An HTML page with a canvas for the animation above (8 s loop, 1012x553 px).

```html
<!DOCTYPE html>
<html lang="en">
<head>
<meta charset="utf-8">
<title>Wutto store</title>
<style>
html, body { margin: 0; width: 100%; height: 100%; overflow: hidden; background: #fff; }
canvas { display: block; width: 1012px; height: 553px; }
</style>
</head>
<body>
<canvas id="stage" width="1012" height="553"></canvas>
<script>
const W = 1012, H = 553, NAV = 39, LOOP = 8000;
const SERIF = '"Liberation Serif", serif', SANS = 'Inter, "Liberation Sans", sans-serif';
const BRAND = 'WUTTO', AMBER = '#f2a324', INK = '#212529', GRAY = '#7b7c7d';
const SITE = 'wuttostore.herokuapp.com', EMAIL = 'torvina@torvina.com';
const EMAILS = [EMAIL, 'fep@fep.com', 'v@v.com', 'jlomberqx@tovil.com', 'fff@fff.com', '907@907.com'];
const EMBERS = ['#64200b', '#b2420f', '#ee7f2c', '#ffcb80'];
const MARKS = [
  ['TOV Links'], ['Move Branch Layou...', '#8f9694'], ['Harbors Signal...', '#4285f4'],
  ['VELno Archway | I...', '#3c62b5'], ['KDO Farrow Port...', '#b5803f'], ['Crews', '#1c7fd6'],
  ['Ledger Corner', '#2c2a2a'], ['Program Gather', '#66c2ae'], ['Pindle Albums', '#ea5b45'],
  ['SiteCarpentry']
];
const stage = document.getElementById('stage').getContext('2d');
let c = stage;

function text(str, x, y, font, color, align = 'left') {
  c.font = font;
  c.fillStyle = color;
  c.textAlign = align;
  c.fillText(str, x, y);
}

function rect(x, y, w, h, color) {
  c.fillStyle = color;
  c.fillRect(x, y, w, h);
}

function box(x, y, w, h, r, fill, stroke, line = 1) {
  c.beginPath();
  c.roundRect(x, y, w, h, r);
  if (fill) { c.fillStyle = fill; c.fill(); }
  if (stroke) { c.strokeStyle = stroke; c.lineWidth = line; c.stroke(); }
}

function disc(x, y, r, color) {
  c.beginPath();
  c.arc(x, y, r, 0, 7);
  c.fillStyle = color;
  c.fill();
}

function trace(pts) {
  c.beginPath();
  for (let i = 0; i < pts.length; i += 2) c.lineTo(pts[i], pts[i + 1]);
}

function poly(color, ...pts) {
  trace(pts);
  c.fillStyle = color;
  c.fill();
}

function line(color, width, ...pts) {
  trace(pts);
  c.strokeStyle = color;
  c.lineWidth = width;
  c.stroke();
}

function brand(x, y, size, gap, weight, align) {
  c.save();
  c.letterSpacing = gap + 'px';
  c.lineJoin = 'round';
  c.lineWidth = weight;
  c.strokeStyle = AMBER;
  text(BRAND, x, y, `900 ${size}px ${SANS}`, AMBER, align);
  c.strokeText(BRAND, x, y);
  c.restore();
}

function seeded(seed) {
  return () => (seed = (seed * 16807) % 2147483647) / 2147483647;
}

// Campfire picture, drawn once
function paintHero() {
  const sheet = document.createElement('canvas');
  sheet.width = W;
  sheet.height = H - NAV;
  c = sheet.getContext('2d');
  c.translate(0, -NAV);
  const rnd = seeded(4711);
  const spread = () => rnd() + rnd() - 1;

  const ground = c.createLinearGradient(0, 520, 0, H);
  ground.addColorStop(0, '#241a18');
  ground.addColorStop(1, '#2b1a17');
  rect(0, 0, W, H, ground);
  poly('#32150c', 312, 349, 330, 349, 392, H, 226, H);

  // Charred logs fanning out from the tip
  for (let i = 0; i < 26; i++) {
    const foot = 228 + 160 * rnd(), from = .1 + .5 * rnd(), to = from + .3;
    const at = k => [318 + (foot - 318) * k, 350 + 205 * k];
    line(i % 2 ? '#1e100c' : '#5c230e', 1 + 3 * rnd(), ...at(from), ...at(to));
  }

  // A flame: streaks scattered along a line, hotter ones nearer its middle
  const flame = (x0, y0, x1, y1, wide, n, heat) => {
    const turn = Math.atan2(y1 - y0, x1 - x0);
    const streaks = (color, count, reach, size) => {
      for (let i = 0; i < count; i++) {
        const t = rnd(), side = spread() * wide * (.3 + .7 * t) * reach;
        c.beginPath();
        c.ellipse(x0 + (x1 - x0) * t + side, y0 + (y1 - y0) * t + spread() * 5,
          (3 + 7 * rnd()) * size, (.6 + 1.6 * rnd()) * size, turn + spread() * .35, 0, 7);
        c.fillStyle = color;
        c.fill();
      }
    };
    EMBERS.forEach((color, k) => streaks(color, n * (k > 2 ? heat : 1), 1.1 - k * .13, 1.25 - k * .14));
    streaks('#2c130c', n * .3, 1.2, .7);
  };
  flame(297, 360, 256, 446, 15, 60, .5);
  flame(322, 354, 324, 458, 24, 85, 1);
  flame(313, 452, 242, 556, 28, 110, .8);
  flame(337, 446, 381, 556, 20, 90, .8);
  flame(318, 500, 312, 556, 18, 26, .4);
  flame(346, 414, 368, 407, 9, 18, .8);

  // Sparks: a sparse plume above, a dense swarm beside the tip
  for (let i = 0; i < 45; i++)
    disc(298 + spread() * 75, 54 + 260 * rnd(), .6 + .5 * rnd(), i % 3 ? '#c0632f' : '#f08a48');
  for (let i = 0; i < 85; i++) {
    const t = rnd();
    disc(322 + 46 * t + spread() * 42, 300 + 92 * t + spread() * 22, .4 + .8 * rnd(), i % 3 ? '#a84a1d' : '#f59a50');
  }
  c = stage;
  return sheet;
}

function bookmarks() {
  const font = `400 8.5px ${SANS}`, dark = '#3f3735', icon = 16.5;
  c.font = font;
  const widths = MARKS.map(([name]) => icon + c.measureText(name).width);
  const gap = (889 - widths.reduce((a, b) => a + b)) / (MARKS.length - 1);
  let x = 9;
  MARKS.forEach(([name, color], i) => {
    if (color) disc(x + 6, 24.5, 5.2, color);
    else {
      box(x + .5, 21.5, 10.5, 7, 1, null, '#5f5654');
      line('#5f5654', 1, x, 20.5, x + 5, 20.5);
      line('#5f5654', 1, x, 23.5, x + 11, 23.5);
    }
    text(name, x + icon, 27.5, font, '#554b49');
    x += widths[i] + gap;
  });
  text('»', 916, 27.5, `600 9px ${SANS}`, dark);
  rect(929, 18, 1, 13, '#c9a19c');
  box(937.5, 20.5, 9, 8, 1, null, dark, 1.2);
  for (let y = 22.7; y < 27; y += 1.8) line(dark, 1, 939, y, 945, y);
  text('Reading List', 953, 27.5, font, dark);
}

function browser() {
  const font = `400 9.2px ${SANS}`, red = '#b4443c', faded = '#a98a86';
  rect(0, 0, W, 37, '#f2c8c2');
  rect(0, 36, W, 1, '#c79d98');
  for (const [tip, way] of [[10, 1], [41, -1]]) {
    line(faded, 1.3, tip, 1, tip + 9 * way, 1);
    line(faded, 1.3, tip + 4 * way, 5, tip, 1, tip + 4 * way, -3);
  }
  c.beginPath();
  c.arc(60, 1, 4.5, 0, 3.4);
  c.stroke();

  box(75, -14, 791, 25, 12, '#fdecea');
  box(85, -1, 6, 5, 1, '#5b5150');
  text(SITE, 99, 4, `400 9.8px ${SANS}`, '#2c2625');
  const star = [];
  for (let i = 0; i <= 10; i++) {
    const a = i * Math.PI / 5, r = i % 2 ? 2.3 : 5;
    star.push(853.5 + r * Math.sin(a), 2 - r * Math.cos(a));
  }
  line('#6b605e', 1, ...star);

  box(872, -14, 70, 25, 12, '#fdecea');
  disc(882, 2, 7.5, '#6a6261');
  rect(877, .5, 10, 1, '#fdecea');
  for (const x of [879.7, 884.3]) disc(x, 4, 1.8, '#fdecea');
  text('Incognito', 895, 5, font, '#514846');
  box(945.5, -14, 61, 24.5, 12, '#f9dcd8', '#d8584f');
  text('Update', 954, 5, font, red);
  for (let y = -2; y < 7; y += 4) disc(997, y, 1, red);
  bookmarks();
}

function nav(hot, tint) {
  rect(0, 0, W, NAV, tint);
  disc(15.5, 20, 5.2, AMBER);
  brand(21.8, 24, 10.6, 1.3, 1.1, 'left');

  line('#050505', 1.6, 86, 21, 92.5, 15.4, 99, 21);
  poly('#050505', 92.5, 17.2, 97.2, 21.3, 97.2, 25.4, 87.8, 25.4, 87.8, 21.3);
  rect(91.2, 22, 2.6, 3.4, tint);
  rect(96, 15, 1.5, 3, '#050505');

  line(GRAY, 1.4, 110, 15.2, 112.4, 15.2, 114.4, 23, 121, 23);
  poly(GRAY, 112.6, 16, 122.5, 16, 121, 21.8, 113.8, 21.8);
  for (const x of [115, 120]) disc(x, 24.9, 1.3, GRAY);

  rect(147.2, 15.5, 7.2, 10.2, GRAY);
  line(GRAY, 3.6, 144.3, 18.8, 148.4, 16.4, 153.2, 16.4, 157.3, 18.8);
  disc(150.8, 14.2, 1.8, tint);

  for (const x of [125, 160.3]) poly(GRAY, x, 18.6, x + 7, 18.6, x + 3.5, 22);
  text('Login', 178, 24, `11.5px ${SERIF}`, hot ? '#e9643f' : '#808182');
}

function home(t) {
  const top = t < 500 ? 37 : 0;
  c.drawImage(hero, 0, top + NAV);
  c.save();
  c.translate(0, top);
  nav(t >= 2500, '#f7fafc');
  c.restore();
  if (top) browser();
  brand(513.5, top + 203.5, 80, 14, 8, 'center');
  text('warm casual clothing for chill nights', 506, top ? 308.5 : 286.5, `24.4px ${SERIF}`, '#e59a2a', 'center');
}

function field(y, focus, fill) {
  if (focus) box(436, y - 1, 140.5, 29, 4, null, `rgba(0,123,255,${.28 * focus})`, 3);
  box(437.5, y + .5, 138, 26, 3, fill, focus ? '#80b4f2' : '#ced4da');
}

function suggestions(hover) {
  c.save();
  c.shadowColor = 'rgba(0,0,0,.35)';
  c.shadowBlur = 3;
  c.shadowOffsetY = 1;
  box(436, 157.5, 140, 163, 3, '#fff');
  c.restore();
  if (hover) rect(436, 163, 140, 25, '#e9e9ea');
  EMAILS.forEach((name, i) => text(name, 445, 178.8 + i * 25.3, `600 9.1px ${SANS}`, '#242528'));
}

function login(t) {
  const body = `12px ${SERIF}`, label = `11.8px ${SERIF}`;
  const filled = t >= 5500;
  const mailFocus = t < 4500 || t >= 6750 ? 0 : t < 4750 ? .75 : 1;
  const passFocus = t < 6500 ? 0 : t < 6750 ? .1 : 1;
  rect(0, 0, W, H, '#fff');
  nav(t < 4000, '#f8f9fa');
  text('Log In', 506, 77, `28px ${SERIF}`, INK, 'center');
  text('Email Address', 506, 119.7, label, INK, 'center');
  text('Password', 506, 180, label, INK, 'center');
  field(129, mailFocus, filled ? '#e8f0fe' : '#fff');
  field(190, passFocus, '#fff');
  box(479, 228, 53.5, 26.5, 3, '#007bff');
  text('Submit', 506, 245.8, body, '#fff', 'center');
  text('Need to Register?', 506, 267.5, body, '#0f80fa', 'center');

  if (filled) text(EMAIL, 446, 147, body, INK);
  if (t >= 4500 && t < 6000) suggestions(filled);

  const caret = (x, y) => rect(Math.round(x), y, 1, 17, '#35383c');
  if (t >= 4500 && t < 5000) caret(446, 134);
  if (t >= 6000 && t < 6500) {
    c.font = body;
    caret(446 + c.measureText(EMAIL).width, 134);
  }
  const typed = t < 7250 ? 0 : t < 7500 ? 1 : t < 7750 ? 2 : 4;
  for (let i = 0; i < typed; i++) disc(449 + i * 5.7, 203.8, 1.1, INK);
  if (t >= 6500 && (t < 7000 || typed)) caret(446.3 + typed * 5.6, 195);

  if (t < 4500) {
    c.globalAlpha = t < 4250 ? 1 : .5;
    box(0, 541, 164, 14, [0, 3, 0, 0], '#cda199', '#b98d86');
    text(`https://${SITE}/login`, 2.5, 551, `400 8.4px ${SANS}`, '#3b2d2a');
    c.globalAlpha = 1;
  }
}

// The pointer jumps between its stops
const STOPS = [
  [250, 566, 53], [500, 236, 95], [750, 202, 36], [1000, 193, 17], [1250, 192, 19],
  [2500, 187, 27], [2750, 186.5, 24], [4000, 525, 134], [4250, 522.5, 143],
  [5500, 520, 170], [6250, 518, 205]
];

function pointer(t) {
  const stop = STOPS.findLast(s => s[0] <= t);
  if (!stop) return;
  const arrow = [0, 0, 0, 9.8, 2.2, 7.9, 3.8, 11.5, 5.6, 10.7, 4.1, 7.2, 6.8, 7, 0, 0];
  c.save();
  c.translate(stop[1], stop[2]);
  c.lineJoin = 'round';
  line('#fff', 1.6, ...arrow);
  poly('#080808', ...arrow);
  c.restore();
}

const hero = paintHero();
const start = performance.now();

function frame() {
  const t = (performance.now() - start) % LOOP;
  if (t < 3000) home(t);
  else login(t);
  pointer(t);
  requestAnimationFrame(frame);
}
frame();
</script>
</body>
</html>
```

--------------------

Your instructions:
Track down every line of the material containing the string "mailFocus", and copy it.

Response for this exercise:
  const mailFocus = t < 4500 || t >= 6750 ? 0 : t < 4750 ? .75 : 1;
  field(129, mailFocus, filled ? '#e8f0fe' : '#fff');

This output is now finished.